Last week I was in a meeting with a group of women that I’m going cruising with in October. During the meeting, the leader asked who didn’t have a current passport. More then half the group of about 20 women raised their hands. It’s an indication that a lot of Americans are not getting around much.

The percentage of Americans holding passports has increased over the last two years, but that’s mostly due to rule changes that require passports to travel to Mexico, Canada and the Caribbean. Most Americans still haven’t gone beyond the country’s borders to see the world around them. A lot of reasons have been cited for this. Some include the diversity of the country. The US has nearly every kind of natural environment around from the tropics of Hawaii to the deserts of the southwest to the frozen tundra of Alaska to the mountains of the Appalachians.

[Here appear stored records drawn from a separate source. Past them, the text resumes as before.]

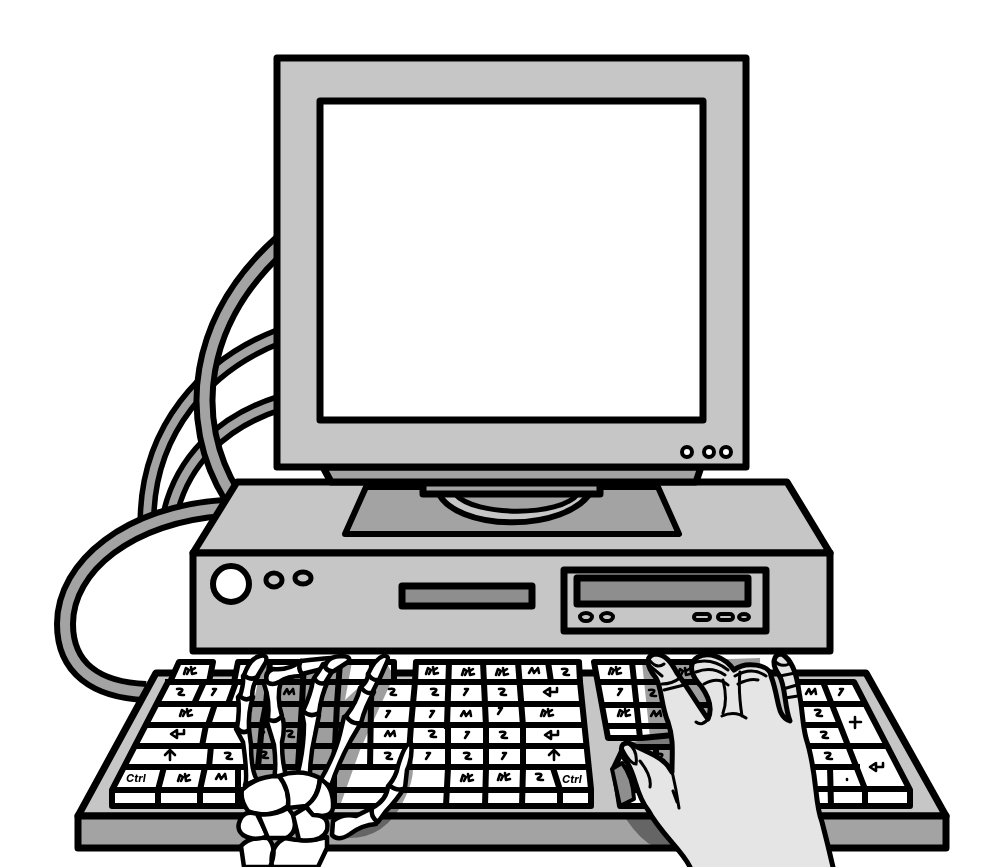
<!DOCTYPE html>
<html lang="en">
<head>
<meta charset="utf-8">
<title>Two hands at a desktop computer</title>
<style>
:root{--ink:#000;--paper:#fff;--case:#c6c6c6;--mid:#a3a3a3;--slot:#8e8e8e;--skin:#e5e5e5}
html,body{margin:0;background:var(--paper);overflow:hidden}
svg{display:block;width:1003px;height:867px}
.line{stroke:var(--ink);stroke-width:7;stroke-linejoin:round;stroke-linecap:round}
.case{fill:var(--case)}.mid{fill:var(--mid)}.slot{fill:var(--slot)}.white{fill:var(--paper)}
.small{stroke-width:4}
.none{fill:none}
.cable-edge{fill:none;stroke:var(--ink);stroke-width:22}
.cable-core{fill:none;stroke:var(--mid);stroke-width:10}
.thin .cable-edge{stroke-width:19}.thin .cable-core{stroke-width:8}
.keys{fill:var(--paper);stroke:var(--ink);stroke-width:6;stroke-linejoin:round}
.gaps{fill:none;stroke:var(--ink);stroke-width:6}
.mark{fill:none;stroke:var(--ink);stroke-width:2.6;stroke-linecap:round;stroke-linejoin:round}
.label{font:italic 700 11px Inter,sans-serif;fill:var(--ink)}
.shadow{fill:#000;fill-opacity:.38}
.bones{fill:var(--paper);stroke:var(--ink);stroke-width:4.5;stroke-linejoin:round}
.skin{fill:var(--skin);stroke:var(--ink);stroke-width:5;stroke-linejoin:round;stroke-linecap:round}
.crease{fill:none;stroke:var(--ink);stroke-width:3;stroke-linecap:round}
</style>
</head>
<body>
<svg viewBox="0 0 1003 867" role="img" aria-label="A skeleton hand and a living hand typing on an old desktop computer">
<defs>
  <path id="cable-back" d="M280 336C205 365 148 430 147 520"/>
  <path id="cable-low" d="M280 403C220 422 182 462 170 514"/>
  <path id="cable-top" d="M282 243C196 320 185 420 232 496"/>
  <path id="cable-keyboard" d="M224 508C130 514 65 566 65 624C65 668 96 690 146 692"/>
  <path id="mark-a" class="mark" d="M-5 2L-2-3L0 2L4-3L5 2"/>
  <path id="mark-b" class="mark" d="M-3-3Q5-4 1 0Q-5 3 4 3"/>
  <path id="mark-c" class="mark" d="M-6 3L-4-3L-1-1L-3 3M1-4L2 3L6 2M5-3L2-1"/>
  <path id="mark-d" class="mark" d="M-2 3Q0 0 2-3M-1-3L2-3"/>
  <path id="arrow-left" class="mark" d="M-6 0L0-4V4ZM0 0H7V-4"/>
  <path id="arrow-up" class="mark" d="M0 5V-4M-5 0L0-5L5 0"/>
  <ellipse id="button" class="white line small" rx="5" ry="5"/>
  <clipPath id="key-area"><path d="M176 658H584L594 808H110ZM593 658H810L862 679L914 808H612Z"/></clipPath>
</defs>
<rect class="white" width="1003" height="867"/>

<g id="cables">
  <g class="thin">
    <use href="#cable-back" class="cable-edge"/><use href="#cable-back" class="cable-core"/>
    <use href="#cable-low" class="cable-edge"/><use href="#cable-low" class="cable-core"/>
  </g>
  <use href="#cable-top" class="cable-edge"/><use href="#cable-top" class="cable-core"/>
  <use href="#cable-keyboard" class="cable-edge"/><use href="#cable-keyboard" class="cable-core"/>
</g>

<g id="system-unit" class="line">
  <polygon class="case" points="237,482 787,482 830,553 193,553"/>
  <rect class="case" x="193" y="553" width="637" height="98"/>
  <polygon class="mid" stroke-width="6" points="366,487 658,487 679,534 345,534"/>
  <path class="case" d="M437 490C452 532 568 534 592 490Z" stroke-width="6"/>
  <path class="mid" d="M455 494C475 517 560 517 578 494" stroke-width="5"/>
  <polygon class="mid" points="323,467 701,467 696,482 331,482"/>
  <rect class="mid" x="423" y="483" width="177" height="11"/>
  <circle class="white" cx="231" cy="584" r="18" stroke-width="6"/>
  <ellipse class="case" cx="274" cy="580" rx="8" ry="7" stroke-width="5"/>
  <ellipse class="case" cx="303" cy="578" rx="8" ry="6" stroke-width="5"/>
  <rect class="slot" x="402" y="586" width="130" height="20"/>
  <rect class="case" x="564" y="570" width="202" height="61"/>
  <rect class="slot" x="577" y="578" width="171" height="26"/>
  <g class="small case">
    <ellipse cx="586" cy="617" rx="6" ry="4"/><ellipse cx="607" cy="617" rx="6" ry="4"/>
    <rect x="694" y="614" width="16" height="6" rx="3"/><rect x="718" y="614" width="15" height="6" rx="3"/>
    <ellipse cx="744" cy="617" rx="5" ry="3"/>
  </g>
</g>

<g id="monitor" class="line">
  <rect class="case" x="277" y="58" width="469" height="409"/>
  <rect class="white" x="320" y="101" width="383" height="319"/>
  <use href="#button" x="687" y="452"/><use href="#button" x="709" y="452"/><use href="#button" x="726" y="452"/>
</g>

<g id="keyboard">
  <polygon class="case line" points="156,673 866,673 946,816 78,816"/>
  <rect class="mid line" x="78" y="816" width="868" height="32"/>

  <g id="main-keys">
    <polygon class="keys" points="168,682 580,682 591,789 591,806 112,806 112,790"/>
    <polygon class="keys" points="179,662 213,662 209,682 170,682"/>
    <polygon class="keys" points="238,662 394,662 394,682 234,682"/>
    <polygon class="keys" points="416,662 579,662 580,682 415,682"/>
    <path class="gaps" d="M165 682H581M157 704H582M146 725H584M135 746H586M124 767H588M112 790H590"/>
    <path class="gaps" d="M449 662L447 726H448V768L446 806M483 662L486 726V768L485 806M518 662L523 726V768L522 806M548 662L551 682M553 768L560 790V806"/>
    <path class="gaps" d="M204 682L194 704M236 682L228 704M215 704L208 725M206 725L202 746M211 746L209 767M164 767L158 790V806M205 767L200 790V806M238 767V806M270 662L266 704L262 725L258 767M304 662L302 704L298 767M340 662L337 704L334 767V806M372 662L371 704L370 767M415 682L411 725L408 767"/>
  </g>

  <g id="number-pad">
    <polygon class="keys" points="594,662 708,662 725,730 642,738 608,738"/>
    <path class="gaps" d="M599 682H714M602 705H718M605 726H722M632 662L640 738M664 662L676 726"/>
    <polygon class="keys" points="624,747 690,747 690,806 620,806 614,768"/>
    <path class="gaps" d="M614 768H690M618 790H690M656 747V806"/>
    <polygon class="keys" points="792,682 854,682 910,790 910,806 800,806"/>
    <path class="gaps" d="M790 704H865M800 725H842M806 746H886M810 767H860M815 789H910M823 682L840 725L865 789V806M830 767L831 806"/>
  </g>

  <g id="key-marks">
    <text class="label" x="126" y="782">Ctrl</text><text class="label" x="562" y="783">Ctrl</text>
    <use href="#mark-c" x="190" y="671"/><use href="#mark-b" x="180" y="692"/><use href="#mark-d" x="214" y="692"/>
    <use href="#mark-c" x="186" y="713"/><use href="#arrow-left" x="177" y="734"/><use href="#arrow-up" x="170" y="755"/>
    <use href="#mark-c" x="184" y="778"/><use href="#mark-a" x="221" y="777"/>
    <use href="#mark-b" x="228" y="756"/><use href="#mark-b" x="264" y="755"/><use href="#mark-d" x="262" y="735"/>
    <use href="#mark-a" x="289" y="692"/><use href="#mark-b" x="290" y="734"/><use href="#mark-d" x="351" y="734"/>
    <use href="#mark-b" x="392" y="692"/><use href="#mark-d" x="388" y="714"/><use href="#mark-a" x="390" y="734"/><use href="#mark-b" x="388" y="756"/>
    <use href="#mark-c" x="432" y="671"/><use href="#mark-c" x="468" y="672"/><use href="#mark-c" x="502" y="672"/><use href="#mark-a" x="534" y="671"/><use href="#mark-b" x="565" y="672"/>
    <use href="#mark-b" x="434" y="692"/><use href="#mark-d" x="466" y="692"/><use href="#mark-b" x="502" y="692"/><use href="#arrow-left" x="550" y="692"/>
    <use href="#mark-d" x="432" y="714"/><use href="#mark-a" x="466" y="714"/><use href="#mark-d" x="500" y="711"/><use href="#mark-c" x="547" y="713"/>
    <use href="#mark-b" x="432" y="734"/><use href="#mark-d" x="467" y="735"/><use href="#mark-b" x="503" y="735"/><use href="#arrow-left" x="551" y="735"/>
    <use href="#mark-d" x="428" y="756"/><use href="#mark-b" x="467" y="756"/><use href="#mark-d" x="504" y="756"/><use href="#arrow-up" x="554" y="755"/>
    <use href="#mark-c" x="467" y="778"/><use href="#mark-c" x="504" y="777"/><use href="#mark-b" x="539" y="777"/>
    <use href="#mark-c" x="615" y="671"/><use href="#mark-d" x="620" y="692"/><use href="#mark-c" x="624" y="713"/>
    <use href="#mark-b" x="652" y="693"/><use href="#mark-a" x="656" y="714"/><use href="#mark-c" x="684" y="672"/><use href="#mark-b" x="660" y="757"/>
    <use href="#mark-a" x="811" y="692"/><use href="#mark-d" x="841" y="692"/><use href="#mark-b" x="818" y="713"/><use href="#mark-b" x="824" y="735"/><use href="#mark-b" x="828" y="756"/>
    <path class="mark" d="M850 722H861M855 717V728M847 779V780"/><use href="#arrow-left" x="876" y="767"/>
  </g>

  <g id="shadows">
    <g clip-path="url(#key-area)">
      <path class="shadow" d="M262 662L278 676L352 662L345 700L386 662L394 676L360 750L340 806H262L248 730Z"/>
      <path class="shadow" d="M642 662L760 658L760 735L680 806L640 790L622 745L650 738Z"/>
    </g>
    <path class="shadow" d="M408 744Q420 770 404 800Q385 840 345 838L372 810L398 782ZM626 819H664L682 848H656Q640 840 626 819Z"/>
  </g>
</g>

<g id="skeleton-hand" class="bones">
  <g id="little-finger">
    <path d="M245 785Q248 778 243 742L236 729Q242 721 249 729L251 745Q251 770 257 780Z"/>
    <path d="M237 728Q240 710 238 697Q244 689 253 697Q248 712 249 730Q243 735 237 728Z"/>
    <path d="M240 696Q244 684 243 676Q251 668 258 676Q252 686 252 697Q246 702 240 696Z"/>
    <path d="M244 675Q250 658 260 656Q268 654 266 662L257 677Q250 681 244 675Z"/>
  </g>
  <g id="ring-finger">
    <path d="M273 782Q277 770 274 745L267 722Q274 710 283 719Q285 730 282 742Q282 765 287 778Z"/>
    <path d="M268 719Q270 700 264 684Q270 674 281 681Q276 698 282 716Q275 724 268 719Z"/>
    <path d="M267 682Q264 672 273 669Q288 671 301 661Q306 668 301 676Q288 676 279 682Q272 686 267 682Z"/>
    <path d="M301 661Q318 659 331 658Q338 664 326 668L302 674Q297 668 301 661Z"/>
  </g>
  <g id="middle-finger">
    <path d="M297 776Q304 750 304 724L302 713Q311 705 319 715L315 735Q310 756 310 776Z"/>
    <path d="M303 711Q311 694 313 680Q320 672 328 681Q321 696 319 713Q310 718 303 711Z"/>
    <path d="M314 678Q320 670 323 664Q331 663 333 670L325 683Q318 685 314 678Z"/>
    <path d="M325 667Q327 656 343 656Q352 657 348 662L334 671Q328 672 325 667Z"/>
  </g>
  <g id="index-finger">
    <path d="M320 781Q335 755 340 734L344 717Q354 711 361 723L351 740Q338 764 331 786Z"/>
    <path d="M346 716Q357 702 360 688Q368 683 374 692Q365 707 361 723Q352 725 346 716Z"/>
    <path d="M361 687Q368 681 368 674Q376 671 379 679L372 693Q365 694 361 687Z"/>
    <path d="M368 674Q375 659 383 656Q390 655 387 662L379 680Q372 681 368 674Z"/>
  </g>
  <g id="thumb">
    <path d="M333 821Q343 813 356 816L370 809Q381 814 376 824Q362 825 350 834Q338 842 332 835Z"/>
    <path d="M372 808Q387 800 388 786Q397 780 404 788Q397 800 386 811L378 822Q370 817 372 808Z"/>
    <path d="M389 785Q396 777 398 766Q405 743 411 743Q413 757 407 770L405 788Q397 792 389 785Z"/>
  </g>
  <g id="wrist">
    <path d="M244 867L241 846Q250 836 268 838Q278 848 270 867ZM272 867Q269 846 285 838Q307 843 327 837L327 848L318 867Z"/>
    <path d="M242 790Q256 776 279 776Q290 785 288 806Q268 820 248 811Q240 800 242 790Z"/>
    <path d="M279 776Q300 768 320 778Q318 798 306 806L288 808Q290 790 279 776Z"/>
    <path d="M320 779Q334 786 333 808Q331 819 312 815L306 806Q319 797 320 779Z"/>
    <path d="M239 823Q243 809 257 814L268 836Q254 842 243 835Q237 830 239 823Z"/>
    <path d="M258 814Q274 816 288 808L294 816Q298 833 286 838H268Z"/>
    <path d="M293 815L306 807L313 815Q330 815 327 830Q322 843 299 840Z"/>
  </g>
</g>

<g id="living-hand">
  <path class="skin" d="M690 867C682 850 660 833 648 810C636 795 636 777 628 764C620 754 618 742 629 743C643 750 660 756 668 766L672 772C672 752 674 740 668 722C661 706 662 688 656 678C646 666 645 655 656 654C666 655 671 662 677 673C688 688 698 705 708 719C713 708 709 697 701 686C693 678 686 664 698 657C708 652 724 656 734 670C745 661 770 664 771 676C780 700 776 716 790 721C784 706 786 686 779 675C771 664 773 654 782 654C792 660 797 675 799 692C803 712 802 722 806 738C818 775 814 803 822 822Q828 845 833 867"/>
  <path class="crease" d="M672 771Q676 788 679 808M696 722Q702 727 709 718M722 716Q735 710 746 718M723 680Q728 700 723 713M740 672Q738 690 742 716"/>
  <path class="crease" d="M648 658Q656 670 664 664M650 666L662 676M662 684Q672 684 680 678M664 690L684 685M690 664Q710 656 728 670M696 672Q712 666 725 675M704 684Q718 676 728 685M735 676Q752 666 766 676M738 684Q750 678 758 680M774 660Q780 668 789 664M780 676L795 673M783 689L797 685M785 698L798 696"/>
  <path class="crease" d="M622 748Q630 764 636 764Q638 751 629 744M640 761Q652 776 650 787M673 791L677 802"/>
  <path class="slot line small" d="M612 769L622 763Q633 777 634 799L620 806Z"/>
</g>
</svg>
</body>
</html>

Size is another issue. From my hometown in Orlando I can fly over 3,000 miles to Alaska or Hawaii and still not have left the country.  The nearest country to me is Cuba- over 300 miles away. In comparison, a 300-mile drive through Europe would cross through as many as 3 or 4 different countries.

Cost is a factor. A quick check of FareCompare shows that from Orlando it would cost about $500 to get to Europe, between $400-600 to get to South America, and over $1,000 to get to the Middle East and much of Asia and Australia. And that doesn’t include other expenses such as lodging or meals. The cost of getting a new passport is about $100- a deal breaker for some, especially in today’s economy.

Language is a barrier. Most US schools at best require students to take just one class in a foreign language- usually Spanish or French. One class isn’t enough for most people to become proficient in a language. So the idea that traveling to another country, particularly one that doesn’t speak a Romantic language, can create a lot of fear for some people.

It isn’t part of the US culture to travel internationally. In Europe, students are encouraged to take a “gap year” to travel before entering the workforce. And even after getting a job, most European businesses offer generous vacation policies that make it easy to take several weeks off to travel. In the US, some colleges do encourage students to travel. But it’s not a strong part of the culture. Plus, most US companies’ vacation policies are nowhere near as generous as their European counterparts, which make it hard to get time off to travel.

So with all these obstacles, why should Americans bother to leave the US at all? The answer is simple. To develop a understanding of the culture and attitudes of other people. The US is not an island and isolating itself from the rest of the world puts the country in danger of misunderstandings and miscommunications that could jeopardized the standing of the US in the world.

At work today, one of my co-workers was complaining about how a Japanese-designed switcher wasn’t very useful in broadcasting American sports. Another co-worker explained that the difference was due to how the Japanese preferred quality over quantity. The Japanese would do things like have people operating the switcher for only 10 minutes at a time, as opposed to the US where one person could be running the switcher for several hours at a time. The Japanese way would minimize errors that occur since people would only have to concentrate on one small piece of a show. But that way also requires much more manpower and creates more overhead for a business. In the US, stations prefer to hire fewer people to get the job done. More errors might result, but it’s acceptable in order to achieve lower operating costs.

None of my co-workers have been to Japan, but if any of us had been, then the design philosophy behind the equipment would make more sense since we would have a better understanding of the culture.

Unfortunately, there’s no one solution that will magically make Americans want to get passports and get out more. But individuals have the power to go out and travel and in turn inspire others to do the same. People can also do things like push employers to offer more generous vacation policies and encourage students to travel after school and before working. Together, individuals can change the culture to a more travel-friendly one.

For another perspective on this topic, Nomadic Matt wrote a great essay called “Why Americans Don’t Travel Overseas”.